58 Pages Posted: 13 Jun 2019 Last revised: 24 Mar 2020
Date Written: May 30, 2019
Hurricane Harvey submerged over 25% of Houston in August 2017. Using a treatment intensity difference-in-difference design on consumer credit data, we find that average treatment effects of flooding mask substantial heterogeneity by initial financial well-being and homeownership status. Negative financial outcomes are concentrated among homeowners who entered the hurricane in a weaker financial position. For example, within financially constrained, owner-occupied areas, the average bankruptcy rate was 0.7 percentage points (or 28%) higher in heavily flooded areas after Harvey than in similar areas that did not flood. Being in a floodplain and, hence, having a higher likelihood of flood insurance, largely mitigates these negative effects. Using individual FEMA registrant and SBA loan data, we present evidence that our results may be explained, in part, by severe inequalities in access to federal disaster assistance and loans.
Keywords: inequality, financial constraint, bankruptcy, student debt, natural disaster, FEMA, SBA, wealth effects
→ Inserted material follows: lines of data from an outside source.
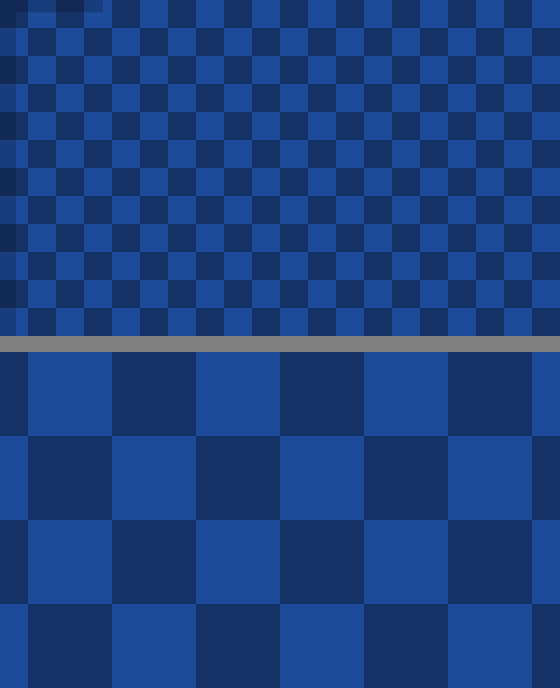
Top, the full canvas; bottom, a detail of the centre.
Reproduce this pattern procedurally as a WebGL 1 fragment shader.

```glsl
precision highp float;

uniform vec2 u_resolution;

const vec2 GRID = vec2(20.0, 12.0);        // squares across and down
const vec3 DARK_BLUE = vec3(0.08, 0.197, 0.40);
const vec3 LIGHT_BLUE = vec3(0.114, 0.29, 0.60);
const float SHADE = 0.82;                  // brightness under the shaded bands
const float LEFT_BAND_WIDTH = 0.573;       // band sizes in squares
const float TOP_BAND_HEIGHT = 0.443;
const float TOP_BAND_LENGTH = 3.67;

// Antialiased square wave: +1 on even squares, -1 on odd ones
vec2 squareWave(vec2 p, vec2 pixel) {
  vec2 edgeDistance = 0.5 - abs(mod(p + 0.5, 2.0) - 1.0);
  return clamp(2.0 * edgeDistance / pixel, -1.0, 1.0);
}

// Coverage of the region where the coordinate is below a limit
float below(float coordinate, float limit, float pixel) {
  return clamp((limit - coordinate) / pixel + 0.5, 0.0, 1.0);
}

void main() {
  // Grid coordinates measured from the top left corner
  vec2 uv = gl_FragCoord.xy / u_resolution;
  vec2 p = vec2(uv.x, 1.0 - uv.y) * GRID;
  vec2 pixel = GRID / u_resolution;

  // Checkerboard
  vec2 wave = squareWave(p, pixel);
  float darkAmount = 0.5 + 0.5 * wave.x * wave.y;
  vec3 color = mix(LIGHT_BLUE, DARK_BLUE, darkAmount);

  // Shaded bands along the left side and the top left
  float leftBand = below(p.x, LEFT_BAND_WIDTH, pixel.x);
  float topBand = below(p.y, TOP_BAND_HEIGHT, pixel.y)
                * below(p.x, TOP_BAND_LENGTH, pixel.x);
  color *= mix(1.0, SHADE, max(leftBand, topBand));

  gl_FragColor = vec4(color, 1.0);
}
```
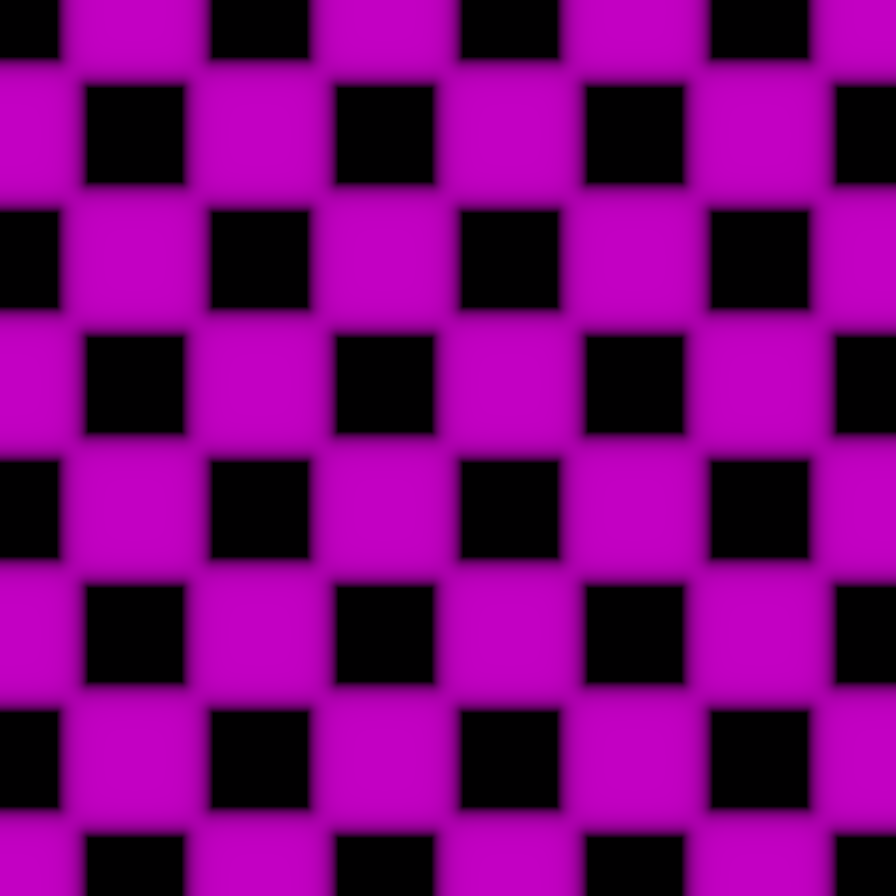
Reproduce this pattern procedurally as a three.js fragment shader.

```glsl
// Checkerboard of black squares on magenta, each square with a soft dark fringe.
// Every pixel visits the nearby cells and multiplies the falloffs measured
// from their box distances, so fringes merge where squares meet diagonally.
varying vec2 vUv;

// Signed distance to a square centred on the origin.
float squareDistance(vec2 p, float halfSize) {
  vec2 d = abs(p) - halfSize;
  return length(max(d, 0.0)) + min(max(d.x, d.y), 0.0);
}

// Light left beside one square: none inside, rising quickly outside.
float fringeLight(float dist) {
  return 1.0 - exp(-max(dist, 0.0) / 0.065);
}

void main() {
  // Cell units counted from the upper left; centres lie on integers.
  vec2 p = vec2(vUv.x, 1.0 - vUv.y) * 7.171 - 0.08;
  vec2 nearest = floor(p + 0.5);

  // Only cells with an even column and row sum hold a square.
  float light = 1.0;
  for (int j = -1; j <= 1; j++) {
    for (int i = -1; i <= 1; i++) {
      vec2 cell = nearest + vec2(float(i), float(j));
      float isEmpty = mod(cell.x + cell.y, 2.0);
      float glow = fringeLight(squareDistance(p - cell, 0.372));
      light *= mix(glow, 1.0, isEmpty);
    }
  }

  vec3 black = vec3(0.005, 0.0, 0.005);
  vec3 magenta = vec3(0.765, 0.0, 0.765);
  gl_FragColor = vec4(mix(black, magenta, light), 1.0);
}
```
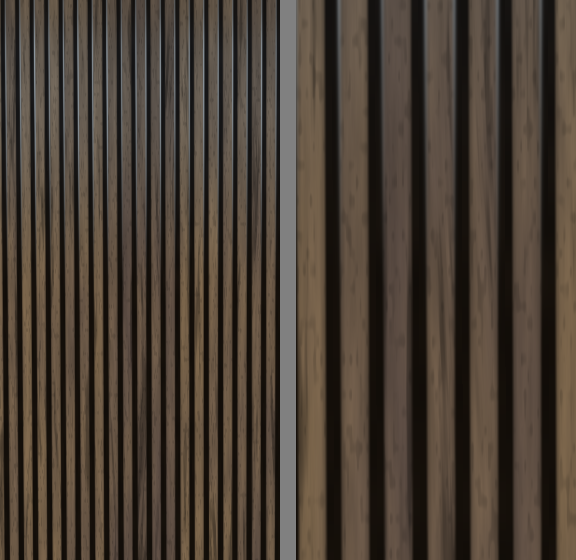
Left: the whole. Right: its middle third, enlarged.
A WebGL 1 fragment shader for this texture:

```glsl
precision highp float;
uniform vec2 u_resolution;

float hash(vec2 p) {
  return fract(sin(dot(p, vec2(127.1, 311.7))) * 43758.5453);
}

float noise(vec2 p) {
  vec2 i = floor(p), f = fract(p);
  f = f * f * (3.0 - 2.0 * f);
  return mix(mix(hash(i), hash(i + vec2(1, 0)), f.x),
             mix(hash(i + vec2(0, 1)), hash(i + vec2(1, 1)), f.x), f.y);
}

float fbm(vec2 p) {
  float sum = 0.0, amp = 0.5;
  for (int i = 0; i < 4; i++) {
    sum += amp * noise(p);
    p = p * 2.03 + 17.3;
    amp *= 0.5;
  }
  return sum / 0.9375;
}

// Veneer of one slat: broad tone, long fibres, dark veins and short pores
vec3 wood(float id, float across, float y) {
  float seed = hash(vec2(id, 4.7));
  vec2 p = vec2(across + id * 13.7, y);
  float bend = 0.7 * (noise(vec2(y * 3.0, id * 5.1)) - 0.5);
  float broad = fbm(p * vec2(0.9, 5.0));
  float fibre = fbm(vec2((p.x + bend) * 7.0, y * 14.0));
  float pores = noise(vec2(p.x * 13.0, y * 95.0));
  float vein = smoothstep(0.57, 0.78, fbm(vec2((p.x + bend) * 3.2, y * 4.5)));
  float center = exp(-pow((id - 8.7) / 2.6, 2.0));

  vec3 tan_ = vec3(0.475, 0.39, 0.29);
  vec3 umber = vec3(0.355, 0.295, 0.26);
  float shade = 0.55 * seed + 1.1 * (broad - 0.5) + 0.35 * center;
  vec3 col = mix(tan_, umber, clamp(shade, 0.0, 1.0));
  col *= 0.88 + 0.24 * fibre;
  col *= 1.0 - 0.32 * vein;
  col *= 1.0 - 0.13 * smoothstep(0.6, 0.95, pores);
  return col;
}

void main() {
  vec2 uv = gl_FragCoord.xy / u_resolution;

  // Slats lean slightly: pitch and offset differ from bottom to top
  float pitch = mix(0.0508, 0.0518, uv.y);
  float s = (uv.x - mix(0.026, 0.0104, uv.y)) / pitch;
  float id = floor(s);
  float off = fract(s + 0.5) - 0.5;
  float pixel = 1.0 / (u_resolution.x * pitch);

  // Sheen falls from the upper part of the panel
  float sheen = smoothstep(0.45, 0.86, uv.y) * (1.0 - 0.45 * smoothstep(0.9, 1.0, uv.y));
  vec3 col = wood(id, s - id, uv.y);
  float gray = dot(col, vec3(0.3, 0.59, 0.11));
  col = mix(col, gray * vec3(1.03, 1.0, 0.96), 0.6 * sheen);
  col *= 1.0 - 0.12 * smoothstep(0.8, 1.0, uv.y);

  // Rounded slat edges
  float halfWidth = mix(0.185, 0.155, uv.y);
  float soft = max(0.045, 0.75 * pixel);
  col *= 0.8 + 0.2 * smoothstep(halfWidth, halfWidth + 0.13, abs(off));

  // Black grooves
  vec3 groove = mix(vec3(0.075, 0.055, 0.035), vec3(0.085, 0.085, 0.09), sheen);
  groove *= 0.85 + 0.3 * noise(vec2(id * 3.1, uv.y * 30.0));
  col = mix(groove, col, smoothstep(halfWidth - soft, halfWidth + soft, abs(off)));

  // Cool glint on the groove edge that faces the middle
  float side = floor(s + 0.5) < 9.5 ? 1.0 : -1.0;
  float glint = exp(-pow((off * side - halfWidth) / max(0.055, 0.8 * pixel), 2.0));
  float strength = sheen * (0.65 + 0.35 * hash(vec2(floor(s + 0.5), 9.2)));
  col = mix(col, vec3(0.56, 0.6, 0.63), glint * strength);

  gl_FragColor = vec4(col, 1.0);
}
```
JEL Classification: Q54, H84, D0, D1, R2
Suggested Citation: Suggested Citation